- **Records for processing**
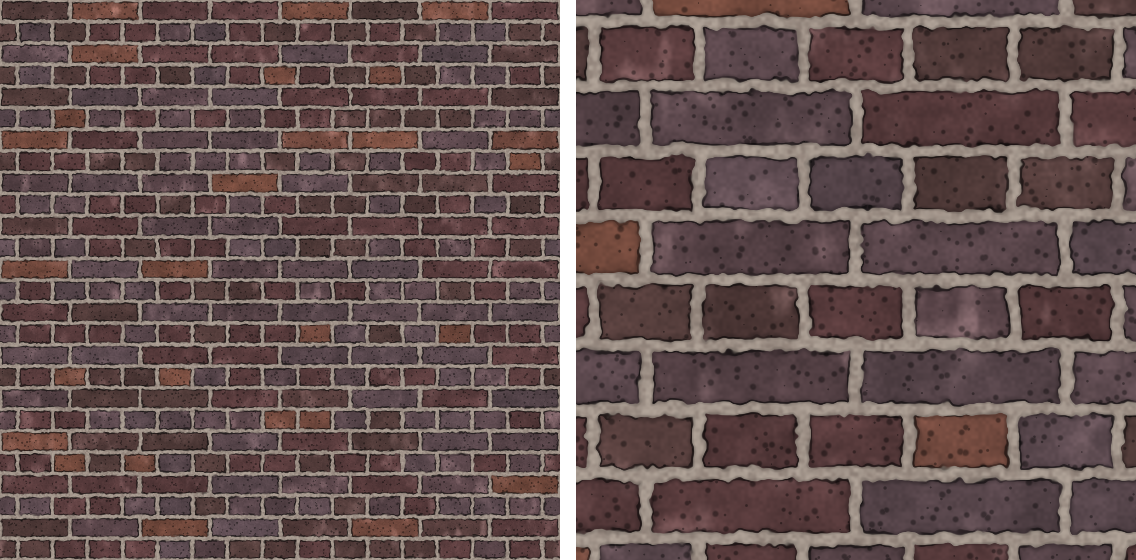
Left, the full canvas; right, a detail of the centre.
A Shadertoy shader for this texture:

```glsl
// Weathered brick wall: courses of long stretchers alternating with short headers, pale mortar.
#define ROWS 26.0
#define STRETCHERS 8.0
#define JOINT 0.0074
#define RAGGED 0.0032
#define SIZE_JITTER 0.0009
#define ORANGE_SHARE 0.085
#define PURPLE vec3(0.355, 0.288, 0.312)
#define MAROON vec3(0.355, 0.238, 0.242)
#define BROWN vec3(0.325, 0.240, 0.230)
#define ORANGE vec3(0.470, 0.300, 0.245)
#define MORTAR_DARK vec3(0.560, 0.505, 0.470)
#define MORTAR_LIGHT vec3(0.670, 0.620, 0.578)

// Three random values from a lattice point and a seed
vec3 hash3(vec2 cell, float seed) {
    uvec3 v = uvec3(ivec3(vec3(cell, seed))) * 1664525u + 1013904223u;
    v.x += v.y * v.z; v.y += v.z * v.x; v.z += v.x * v.y;
    v ^= v >> 16u;
    v.x += v.y * v.z; v.y += v.z * v.x; v.z += v.x * v.y;
    return vec3(v >> 8u) / 16777216.0;
}

// Smooth noise that wraps after the given whole number of cells
float noise(vec2 uv, vec2 period, float seed) {
    vec2 p = uv * period, i = floor(p), f = p - i;
    f = f * f * (3.0 - 2.0 * f);
    vec2 a = mod(i, period), b = mod(i + 1.0, period);
    return mix(mix(hash3(a, seed).x, hash3(vec2(b.x, a.y), seed).x, f.x),
               mix(hash3(vec2(a.x, b.y), seed).x, hash3(b, seed).x, f.x), f.y);
}

float fbm(vec2 uv, vec2 period, float seed) {
    float sum = 0.0, weight = 0.5;
    for (int k = 0; k < 4; k++) {
        sum += weight * noise(uv, period, seed);
        period *= 2.0;
        weight *= 0.5;
    }
    return sum / 0.9375;
}

// Cellular pits: 1 inside a hole, 0 elsewhere
float pits(vec2 uv, float period, float seed) {
    vec2 p = uv * period, cell = floor(p);
    float hole = 0.0;
    for (int y = -1; y <= 1; y++)
    for (int x = -1; x <= 1; x++) {
        vec2 c = cell + vec2(x, y);
        vec3 h = hash3(mod(c, period), seed);
        float radius = 0.42 * smoothstep(0.55, 1.0, h.z);
        float dist = length(p - c - h.xy);
        hole = max(hole, 1.0 - smoothstep(radius * 0.4, radius + 0.05, dist) - step(radius, 0.05));
    }
    return hole;
}

float boxDistance(vec2 p, vec2 halfSize, float radius) {
    vec2 q = abs(p) - halfSize + radius;
    return length(max(q, 0.0)) + min(max(q.x, q.y), 0.0) - radius;
}

void mainImage(out vec4 fragColor, in vec2 fragCoord) {
    vec2 uv = fragCoord / iResolution.xy;
    float pixel = 1.0 / min(iResolution.x, iResolution.y);

    // Course layout: even courses hold headers shifted by half a brick
    float row = floor(uv.y * ROWS);
    bool header = mod(row, 2.0) < 0.5;
    float columns = header ? 2.0 * STRETCHERS : STRETCHERS;
    float x = uv.x * columns + (header ? 0.5 : 0.0);
    vec2 id = vec2(mod(floor(x), columns), row);
    vec2 size = 1.0 / vec2(columns, ROWS);
    vec2 local = (fract(vec2(x, uv.y * ROWS)) - 0.5) * size;
    vec3 shape = hash3(id, 1.0), tone = hash3(id, 2.0);
    float brickSeed = 100.0 + id.x + id.y * 2.0 * STRETCHERS;

    // Ragged brick outline
    vec2 warp = vec2(noise(uv, vec2(130.0), 3.0), noise(uv, vec2(130.0), 4.0)) - 0.5;
    warp += 0.6 * (vec2(noise(uv, vec2(290.0), 5.0), noise(uv, vec2(290.0), 6.0)) - 0.5);
    vec2 halfSize = 0.5 * (size - JOINT) + (shape.xy - 0.5) * SIZE_JITTER;
    float d = boxDistance(local + warp * RAGGED, halfSize, 0.0015);

    // Brick colour, one tone for each brick
    vec3 brick = tone.x < 0.42 ? PURPLE : (tone.x < 0.75 ? MAROON : BROWN);
    brick = mix(brick, MAROON, 0.35 * tone.z);
    if (tone.y < ORANGE_SHARE) brick = mix(ORANGE, MAROON, 0.25 * tone.z);
    brick *= 0.92 + 0.14 * shape.z;

    // Mottling, pale smudges, grain and pits
    float grain = noise(uv, vec2(460.0), 7.0) - 0.5;
    brick *= 0.80 + 0.36 * fbm(uv, vec2(48.0, 60.0), brickSeed);
    float smudge = smoothstep(0.52, 0.85, fbm(uv, vec2(44.0, 26.0), brickSeed + 500.0));
    brick += vec3(0.15, 0.125, 0.125) * smudge * (0.3 + tone.z);
    brick *= 1.0 + 0.13 * grain;
    brick *= 1.0 - 0.38 * pits(uv, 170.0, 8.0);
    brick *= mix(0.78, 1.0, smoothstep(0.0, 0.0035, -d));

    // Sandy mortar, shaded where it meets the bricks
    float sand = 0.55 * fbm(uv, vec2(90.0), 9.0) + 0.45 * noise(uv, vec2(380.0), 10.0);
    vec3 mortar = mix(MORTAR_DARK, MORTAR_LIGHT, smoothstep(0.15, 0.75, sand));
    mortar *= 1.0 + 0.08 * grain;
    mortar *= mix(0.84, 1.0, smoothstep(0.0, 0.0022, d));

    // Broken dark crack around each brick
    vec3 color = mix(brick, mortar, smoothstep(-0.6 * pixel, 0.6 * pixel, d));
    float crack = 1.0 - smoothstep(0.0003, 0.0004 + pixel, abs(d + 0.0004));
    crack *= smoothstep(0.25, 0.65, noise(uv, vec2(120.0), 11.0));
    color *= 1.0 - 0.5 * crack;
    fragColor = vec4(color, 1.0);
}
```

- **Task prompt**
Show each line of the material where the word "floor" occurs.

- **Final answer**
    vec2 p = uv * period, i = floor(p), f = p - i;
    vec2 p = uv * period, cell = floor(p);
    float row = floor(uv.y * ROWS);
    vec2 id = vec2(mod(floor(x), columns), row);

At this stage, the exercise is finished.